**The problem**
Restate the entries below exactly. Images are not part of the copy.

**Working data**
####################
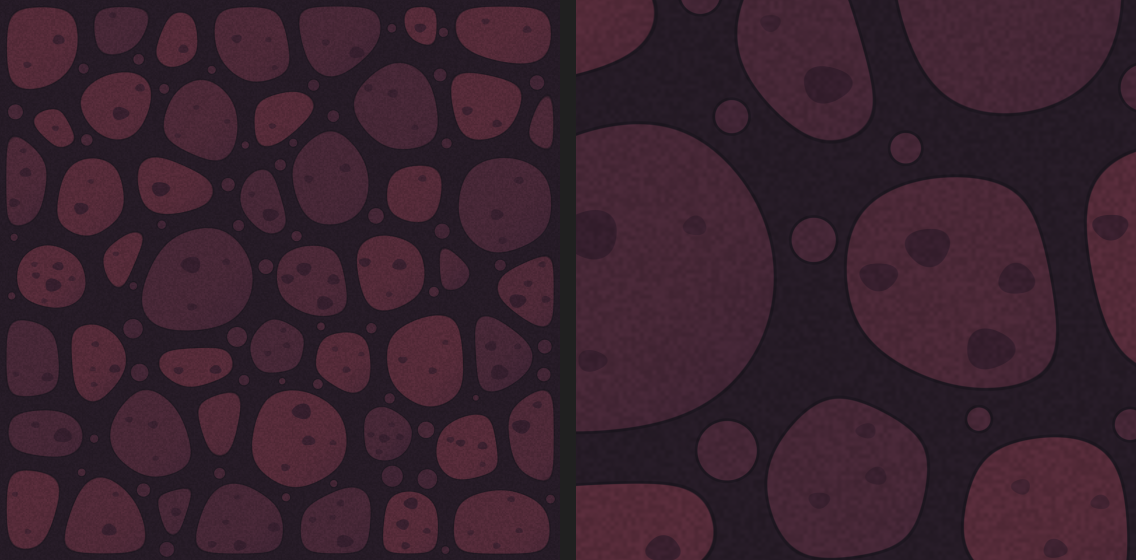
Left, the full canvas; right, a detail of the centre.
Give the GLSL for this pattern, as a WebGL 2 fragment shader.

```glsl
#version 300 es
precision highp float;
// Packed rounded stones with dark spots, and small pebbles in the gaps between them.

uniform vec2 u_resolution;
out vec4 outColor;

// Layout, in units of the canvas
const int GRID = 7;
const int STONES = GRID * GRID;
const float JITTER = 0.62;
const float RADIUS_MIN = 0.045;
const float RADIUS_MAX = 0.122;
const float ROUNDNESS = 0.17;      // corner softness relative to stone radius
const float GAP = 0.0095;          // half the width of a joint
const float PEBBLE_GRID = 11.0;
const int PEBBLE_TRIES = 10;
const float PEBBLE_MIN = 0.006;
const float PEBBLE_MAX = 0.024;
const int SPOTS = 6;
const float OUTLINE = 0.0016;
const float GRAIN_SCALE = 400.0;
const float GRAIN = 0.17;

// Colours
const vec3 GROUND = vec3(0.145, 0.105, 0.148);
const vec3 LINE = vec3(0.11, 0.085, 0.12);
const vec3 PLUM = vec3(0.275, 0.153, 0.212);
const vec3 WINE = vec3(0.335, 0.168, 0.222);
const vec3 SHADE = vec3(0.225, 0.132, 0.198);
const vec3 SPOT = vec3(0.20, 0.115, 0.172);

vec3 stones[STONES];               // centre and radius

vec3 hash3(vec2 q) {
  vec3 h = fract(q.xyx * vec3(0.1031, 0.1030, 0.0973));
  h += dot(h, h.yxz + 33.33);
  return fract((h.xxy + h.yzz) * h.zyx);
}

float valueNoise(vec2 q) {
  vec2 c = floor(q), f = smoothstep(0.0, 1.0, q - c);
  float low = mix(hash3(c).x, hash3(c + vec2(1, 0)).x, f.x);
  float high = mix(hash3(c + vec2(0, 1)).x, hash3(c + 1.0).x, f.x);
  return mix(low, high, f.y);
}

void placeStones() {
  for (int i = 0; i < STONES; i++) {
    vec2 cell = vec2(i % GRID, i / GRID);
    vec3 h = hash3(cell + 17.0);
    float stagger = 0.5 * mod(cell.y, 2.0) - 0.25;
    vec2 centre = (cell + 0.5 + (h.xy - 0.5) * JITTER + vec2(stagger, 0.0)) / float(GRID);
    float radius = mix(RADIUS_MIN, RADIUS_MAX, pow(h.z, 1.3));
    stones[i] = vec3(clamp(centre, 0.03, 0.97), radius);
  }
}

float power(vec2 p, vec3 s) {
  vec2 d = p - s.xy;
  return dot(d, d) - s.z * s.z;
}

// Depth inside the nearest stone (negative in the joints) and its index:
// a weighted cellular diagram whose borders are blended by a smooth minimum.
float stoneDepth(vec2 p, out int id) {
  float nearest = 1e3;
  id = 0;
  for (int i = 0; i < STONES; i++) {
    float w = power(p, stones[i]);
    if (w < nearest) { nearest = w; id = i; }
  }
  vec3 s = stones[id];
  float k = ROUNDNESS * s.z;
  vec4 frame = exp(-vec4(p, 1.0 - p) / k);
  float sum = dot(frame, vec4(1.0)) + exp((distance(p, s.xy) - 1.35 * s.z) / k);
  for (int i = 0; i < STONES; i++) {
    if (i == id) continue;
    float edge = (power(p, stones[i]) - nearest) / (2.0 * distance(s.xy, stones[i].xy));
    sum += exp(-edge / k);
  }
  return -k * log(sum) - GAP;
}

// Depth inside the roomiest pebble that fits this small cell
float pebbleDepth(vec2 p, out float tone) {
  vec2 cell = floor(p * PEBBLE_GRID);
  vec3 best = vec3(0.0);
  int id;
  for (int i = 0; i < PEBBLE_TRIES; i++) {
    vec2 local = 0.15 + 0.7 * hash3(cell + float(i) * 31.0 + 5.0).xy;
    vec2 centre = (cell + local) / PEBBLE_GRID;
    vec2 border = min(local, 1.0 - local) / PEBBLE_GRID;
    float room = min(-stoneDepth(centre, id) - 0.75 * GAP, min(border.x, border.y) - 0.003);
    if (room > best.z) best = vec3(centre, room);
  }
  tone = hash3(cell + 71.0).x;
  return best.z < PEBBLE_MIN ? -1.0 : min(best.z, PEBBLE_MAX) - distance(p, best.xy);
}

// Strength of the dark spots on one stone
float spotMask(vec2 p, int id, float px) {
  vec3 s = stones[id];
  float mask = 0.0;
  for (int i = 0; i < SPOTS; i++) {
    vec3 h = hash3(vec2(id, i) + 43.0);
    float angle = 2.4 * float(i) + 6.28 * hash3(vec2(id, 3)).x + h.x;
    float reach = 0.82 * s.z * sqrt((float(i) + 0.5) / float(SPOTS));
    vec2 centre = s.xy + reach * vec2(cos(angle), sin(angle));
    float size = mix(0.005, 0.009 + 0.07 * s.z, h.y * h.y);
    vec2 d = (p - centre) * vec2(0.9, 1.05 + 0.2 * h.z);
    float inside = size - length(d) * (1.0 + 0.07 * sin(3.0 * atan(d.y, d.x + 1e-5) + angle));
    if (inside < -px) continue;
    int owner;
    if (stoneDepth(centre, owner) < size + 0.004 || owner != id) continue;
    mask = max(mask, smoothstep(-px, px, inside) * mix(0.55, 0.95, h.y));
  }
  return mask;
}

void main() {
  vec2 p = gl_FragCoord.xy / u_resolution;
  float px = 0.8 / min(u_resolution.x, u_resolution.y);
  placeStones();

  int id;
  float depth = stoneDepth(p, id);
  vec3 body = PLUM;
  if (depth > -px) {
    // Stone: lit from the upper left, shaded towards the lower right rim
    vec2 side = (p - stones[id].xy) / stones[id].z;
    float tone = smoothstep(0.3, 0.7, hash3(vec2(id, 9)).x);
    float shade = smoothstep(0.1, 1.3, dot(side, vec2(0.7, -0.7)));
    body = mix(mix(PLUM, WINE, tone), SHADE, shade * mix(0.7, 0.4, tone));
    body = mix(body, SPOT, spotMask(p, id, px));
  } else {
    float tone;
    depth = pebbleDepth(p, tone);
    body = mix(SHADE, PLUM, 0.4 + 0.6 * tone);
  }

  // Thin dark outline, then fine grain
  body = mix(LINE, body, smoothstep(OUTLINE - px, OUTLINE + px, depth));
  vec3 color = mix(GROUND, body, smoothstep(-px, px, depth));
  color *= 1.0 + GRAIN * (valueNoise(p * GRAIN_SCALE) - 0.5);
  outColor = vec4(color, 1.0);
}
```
####################
**Response area**
Left, the full canvas; right, a detail of the centre.
Give the GLSL for this pattern, as a WebGL 2 fragment shader.

```glsl
#version 300 es
precision highp float;
// Packed rounded stones with dark spots, and small pebbles in the gaps between them.

uniform vec2 u_resolution;
out vec4 outColor;

// Layout, in units of the canvas
const int GRID = 7;
const int STONES = GRID * GRID;
const float JITTER = 0.62;
const float RADIUS_MIN = 0.045;
const float RADIUS_MAX = 0.122;
const float ROUNDNESS = 0.17;      // corner softness relative to stone radius
const float GAP = 0.0095;          // half the width of a joint
const float PEBBLE_GRID = 11.0;
const int PEBBLE_TRIES = 10;
const float PEBBLE_MIN = 0.006;
const float PEBBLE_MAX = 0.024;
const int SPOTS = 6;
const float OUTLINE = 0.0016;
const float GRAIN_SCALE = 400.0;
const float GRAIN = 0.17;

// Colours
const vec3 GROUND = vec3(0.145, 0.105, 0.148);
const vec3 LINE = vec3(0.11, 0.085, 0.12);
const vec3 PLUM = vec3(0.275, 0.153, 0.212);
const vec3 WINE = vec3(0.335, 0.168, 0.222);
const vec3 SHADE = vec3(0.225, 0.132, 0.198);
const vec3 SPOT = vec3(0.20, 0.115, 0.172);

vec3 stones[STONES];               // centre and radius

vec3 hash3(vec2 q) {
  vec3 h = fract(q.xyx * vec3(0.1031, 0.1030, 0.0973));
  h += dot(h, h.yxz + 33.33);
  return fract((h.xxy + h.yzz) * h.zyx);
}

float valueNoise(vec2 q) {
  vec2 c = floor(q), f = smoothstep(0.0, 1.0, q - c);
  float low = mix(hash3(c).x, hash3(c + vec2(1, 0)).x, f.x);
  float high = mix(hash3(c + vec2(0, 1)).x, hash3(c + 1.0).x, f.x);
  return mix(low, high, f.y);
}

void placeStones() {
  for (int i = 0; i < STONES; i++) {
    vec2 cell = vec2(i % GRID, i / GRID);
    vec3 h = hash3(cell + 17.0);
    float stagger = 0.5 * mod(cell.y, 2.0) - 0.25;
    vec2 centre = (cell + 0.5 + (h.xy - 0.5) * JITTER + vec2(stagger, 0.0)) / float(GRID);
    float radius = mix(RADIUS_MIN, RADIUS_MAX, pow(h.z, 1.3));
    stones[i] = vec3(clamp(centre, 0.03, 0.97), radius);
  }
}

float power(vec2 p, vec3 s) {
  vec2 d = p - s.xy;
  return dot(d, d) - s.z * s.z;
}

// Depth inside the nearest stone (negative in the joints) and its index:
// a weighted cellular diagram whose borders are blended by a smooth minimum.
float stoneDepth(vec2 p, out int id) {
  float nearest = 1e3;
  id = 0;
  for (int i = 0; i < STONES; i++) {
    float w = power(p, stones[i]);
    if (w < nearest) { nearest = w; id = i; }
  }
  vec3 s = stones[id];
  float k = ROUNDNESS * s.z;
  vec4 frame = exp(-vec4(p, 1.0 - p) / k);
  float sum = dot(frame, vec4(1.0)) + exp((distance(p, s.xy) - 1.35 * s.z) / k);
  for (int i = 0; i < STONES; i++) {
    if (i == id) continue;
    float edge = (power(p, stones[i]) - nearest) / (2.0 * distance(s.xy, stones[i].xy));
    sum += exp(-edge / k);
  }
  return -k * log(sum) - GAP;
}

// Depth inside the roomiest pebble that fits this small cell
float pebbleDepth(vec2 p, out float tone) {
  vec2 cell = floor(p * PEBBLE_GRID);
  vec3 best = vec3(0.0);
  int id;
  for (int i = 0; i < PEBBLE_TRIES; i++) {
    vec2 local = 0.15 + 0.7 * hash3(cell + float(i) * 31.0 + 5.0).xy;
    vec2 centre = (cell + local) / PEBBLE_GRID;
    vec2 border = min(local, 1.0 - local) / PEBBLE_GRID;
    float room = min(-stoneDepth(centre, id) - 0.75 * GAP, min(border.x, border.y) - 0.003);
    if (room > best.z) best = vec3(centre, room);
  }
  tone = hash3(cell + 71.0).x;
  return best.z < PEBBLE_MIN ? -1.0 : min(best.z, PEBBLE_MAX) - distance(p, best.xy);
}

// Strength of the dark spots on one stone
float spotMask(vec2 p, int id, float px) {
  vec3 s = stones[id];
  float mask = 0.0;
  for (int i = 0; i < SPOTS; i++) {
    vec3 h = hash3(vec2(id, i) + 43.0);
    float angle = 2.4 * float(i) + 6.28 * hash3(vec2(id, 3)).x + h.x;
    float reach = 0.82 * s.z * sqrt((float(i) + 0.5) / float(SPOTS));
    vec2 centre = s.xy + reach * vec2(cos(angle), sin(angle));
    float size = mix(0.005, 0.009 + 0.07 * s.z, h.y * h.y);
    vec2 d = (p - centre) * vec2(0.9, 1.05 + 0.2 * h.z);
    float inside = size - length(d) * (1.0 + 0.07 * sin(3.0 * atan(d.y, d.x + 1e-5) + angle));
    if (inside < -px) continue;
    int owner;
    if (stoneDepth(centre, owner) < size + 0.004 || owner != id) continue;
    mask = max(mask, smoothstep(-px, px, inside) * mix(0.55, 0.95, h.y));
  }
  return mask;
}

void main() {
  vec2 p = gl_FragCoord.xy / u_resolution;
  float px = 0.8 / min(u_resolution.x, u_resolution.y);
  placeStones();

  int id;
  float depth = stoneDepth(p, id);
  vec3 body = PLUM;
  if (depth > -px) {
    // Stone: lit from the upper left, shaded towards the lower right rim
    vec2 side = (p - stones[id].xy) / stones[id].z;
    float tone = smoothstep(0.3, 0.7, hash3(vec2(id, 9)).x);
    float shade = smoothstep(0.1, 1.3, dot(side, vec2(0.7, -0.7)));
    body = mix(mix(PLUM, WINE, tone), SHADE, shade * mix(0.7, 0.4, tone));
    body = mix(body, SPOT, spotMask(p, id, px));
  } else {
    float tone;
    depth = pebbleDepth(p, tone);
    body = mix(SHADE, PLUM, 0.4 + 0.6 * tone);
  }

  // Thin dark outline, then fine grain
  body = mix(LINE, body, smoothstep(OUTLINE - px, OUTLINE + px, depth));
  vec3 color = mix(GROUND, body, smoothstep(-px, px, depth));
  color *= 1.0 + GRAIN * (valueNoise(p * GRAIN_SCALE) - 0.5);
  outColor = vec4(color, 1.0);
}
```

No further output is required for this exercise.